Somehow going into its fifth episode Matador feels like a more mature show. Perhaps after “setting the stage” — to borrow the words of Galán — over the first few episodes with a series of impossible twists and turns, the show can now settle into a slightly less cartoonish version of itself without totally sacrificing its grindhouse roots.
Indeed, just a quick look at “Enter the Worm”’s new villain, Nicaraguan druglord Gaspar Calera, makes it clear that despite the episode’s more settled tone, Matador’s creators are in no way interested in sacrificing their shockingly over-the-top style. Calera’s introduction in the first few minutes comes by way of a series of nauseating close-ups of the man’s full-body burns being feasted upon by goldfish in what is apparently some obscure traditional remedy (hats off to the makeup team for putting together something so credible and so unapologetically disgusting at the same time).
Yet on the other hand, it seems after four episodes we finally have someone to sympathize with — and its not Tony Bravo. After Andrés Galán’s turn last week as the concerned father torn between business and family, it seems Alfred Molina is now carrying the weight of this show on his bulky shoulders. A glance at his warm, sincere eyes, his fatherly treatment of Galán, and one easily forgets that he wrapped up the last episode by discharging two rounds into a man’s head.
In fact, sitting beside the deformed, growling Calera in his beige linen-suit and pocket kerchief, Galán seems positively gentlemanly. And perhaps that’s what most endears us to him: Molina doesn’t ‘play’ the villain. He plays a pragmatic businessman with a soft side. And whether it was the writer’s intention or an inevitable product of pure acting chops, the show is more and more about him. Gabriel Luna’s Bravo, meanwhile, plays out as a two-dimensional plot device rather than a flesh-and-blood human being. And that’s just fine. The writers need to know what working for the show, and keep the focus there as much as possible.
As Matador comes of age, other characters are also beginning to step forth timidly out of the dramatic woodwork. The writers allow us a brief to glimpse behind the work persona of Bravo’s CIA contact Annie Mason and into the bedroom where we find her secretly sleeping with her boss, although behind closed doors, she seems to be the one calling the shots. Then there’s Senna Galán, who sheds her Mickey Mouse Club-femme fatale act long enough to give us a deeper window into her family life and tragic backstory.
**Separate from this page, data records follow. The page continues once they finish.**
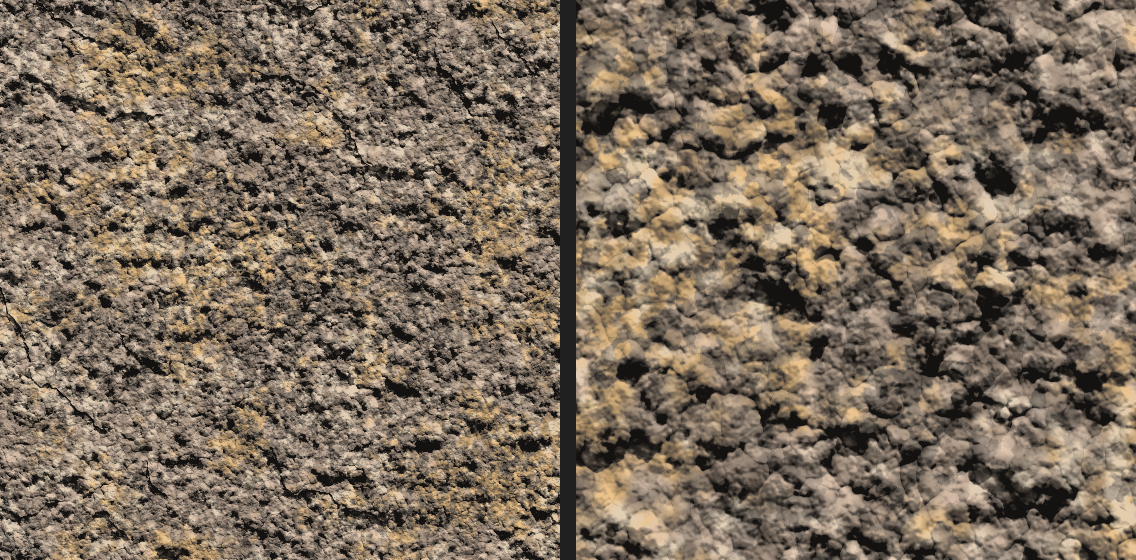
Left, the full canvas; right, a detail of the centre.
Reproduce this texture procedurally as a three.js fragment shader.

```glsl
// Weathered granite-like rock face: a rough height field of noise, pebbles and
// diagonal ledges, lit from above with short cast shadows, then stained
// with mauve grey, ochre and pale mineral patches and dark lichen specks.

#define ROUGHNESS 0.072
#define ROUGH_SCALE 31.0
#define PEBBLE_HEIGHT 0.0085
#define PEBBLE_SCALE 88.0
#define LEDGE_HEIGHT 0.015
#define LEDGE_SCALE 5.0
#define LIGHT_DIR vec2(0.29, 0.957)
#define LIGHT_SLOPE 0.85
#define LIT_GAIN 0.20
#define SHADOW_DEPTH 0.34
#define BASE_TONE 0.575

varying vec2 vUv;

float hash(vec2 p) {
  vec3 q = fract(vec3(p.xyx) * 0.1031);
  q += dot(q, q.yzx + 33.33);
  return fract((q.x + q.y) * q.z);
}

float noise(vec2 p) {
  vec2 i = floor(p), f = fract(p);
  f = f * f * (3.0 - 2.0 * f);
  float low = mix(hash(i), hash(i + vec2(1.0, 0.0)), f.x);
  float high = mix(hash(i + vec2(0.0, 1.0)), hash(i + vec2(1.0)), f.x);
  return mix(low, high, f.y);
}

float fbm(vec2 p) {
  float sum = 0.0, amp = 0.5;
  for (int i = 0; i < 5; i++) {
    sum += amp * noise(p);
    p = mat2(1.6, 1.2, -1.2, 1.6) * p + 17.3;
    amp *= 0.5;
  }
  return sum;
}

// Nearest pebble: x = squared distance to its centre, y = its random value
vec2 pebble(vec2 p) {
  vec2 cell = floor(p), nearest = vec2(9.0, 0.0);
  for (int y = -1; y <= 1; y++) {
    for (int x = -1; x <= 1; x++) {
      vec2 id = cell + vec2(float(x), float(y));
      vec2 d = id + vec2(hash(id), hash(id + 57.0)) - p;
      float dist = dot(d, d);
      if (dist < nearest.x) nearest = vec2(dist, hash(id + 113.0));
    }
  }
  return nearest;
}

// Bends the grid so that pebbles and ledges become ragged
vec2 warp(vec2 p) {
  vec2 bend = vec2(noise(p * 70.0), noise(p * 70.0 + 31.0)) - 0.5;
  vec2 fray = vec2(noise(p * 190.0 + 3.0), noise(p * 190.0 + 47.0)) - 0.5;
  return p + 0.010 * bend + 0.004 * fray;
}

// Sporadic steps whose steep faces look to the lower left
float ledges(vec2 p) {
  float along = dot(p, vec2(0.64, 0.77)) * LEDGE_SCALE + 2.2 * noise(p * 3.5 + 8.0);
  float saw = fract(along + 0.3 * noise(p * 21.0));
  float mask = smoothstep(0.45, 0.75, noise(p * 8.0 + 40.0));
  return (1.0 - saw) * smoothstep(0.0, 0.04, saw) * mask;
}

float height(vec2 p) {
  vec2 w = warp(p);
  float dome = 1.0 - min(pebble(w * PEBBLE_SCALE).x, 1.0);
  float coverage = 0.4 + 1.1 * noise(p * 17.0 + 5.0);
  return ROUGHNESS * fbm(p * ROUGH_SCALE)
       + PEBBLE_HEIGHT * dome * coverage
       + LEDGE_HEIGHT * ledges(w);
}

void main() {
  vec2 p = vUv + 3.0;
  float h = height(p);

  // Slope towards the light, and the highest blocker on the way to it
  float slope = (h - height(p + LIGHT_DIR * 0.0016)) / 0.0016;
  float lit = slope * inversesqrt(1.0 + slope * slope);
  float blocker = 0.0;
  for (int i = 1; i <= 4; i++) {
    float reach = 0.0016 * float(i) + 0.0004 * float(i * i);
    blocker = max(blocker, height(p + LIGHT_DIR * reach) - h - reach * LIGHT_SLOPE);
  }
  float shadow = smoothstep(0.0, 0.0036, blocker);

  // Stains and minerals
  float grain = fbm(p * 95.0 + 70.0);
  float rust = smoothstep(0.44, 0.62, 0.6 * fbm(p * 9.0 + 20.0) + 0.4 * fbm(p * 48.0 + 33.0));
  float pale = smoothstep(0.49, 0.66, 0.4 * fbm(p * 13.0 + 90.0) + 0.6 * fbm(p * 70.0 + 11.0));
  float lichenPatch = smoothstep(0.30, 0.62, fbm(p * 8.0 + 55.0));
  float lichen = lichenPatch * smoothstep(0.47, 0.58, fbm(p * 105.0 + 130.0));
  vec2 stone = pebble(warp(p) * PEBBLE_SCALE);
  float crevice = smoothstep(0.22, 0.65, stone.x);

  float tone = BASE_TONE + LIT_GAIN * lit - SHADOW_DEPTH * shadow
             + 0.15 * (stone.y - 0.5) - 0.14 * crevice + 0.5 * (grain - 0.48)
             + 0.06 * (rust - 0.5) + 0.17 * pale - 0.20 * lichen;
  tone = clamp(tone, 0.08, 0.88);

  // Tint the tone: mauve grey rock, ochre stain, chalky mineral, cool lichen
  vec3 mauve = vec3(1.0, 0.885, 0.785);
  vec3 ochre = vec3(1.05, 0.865, 0.61);
  vec3 chalk = vec3(1.0, 0.93, 0.82);
  vec3 tint = mix(mauve, ochre, rust * smoothstep(0.2, 0.65, tone));
  tint = mix(tint, chalk, 0.75 * pale);
  tint = mix(tint, vec3(0.97, 0.90, 0.83), 0.6 * lichen);
  gl_FragColor = vec4(tone * tint, 1.0);
}
```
Add to this increased attention to character a couple of new stylistic touches, including a classic Mission Impossible-style split-screen phone conversation, tasteful music choices, some impressive production design and a couple of soccer sequences that do a decent enough job keeping up the energy – and it seems Matador has more potential than it lets on. Let’s see if the Executive Producer Roberto Orci and the rest of the Matador team can continue juking, cutting and rolling their way through the season and take this show to truly unexpected places.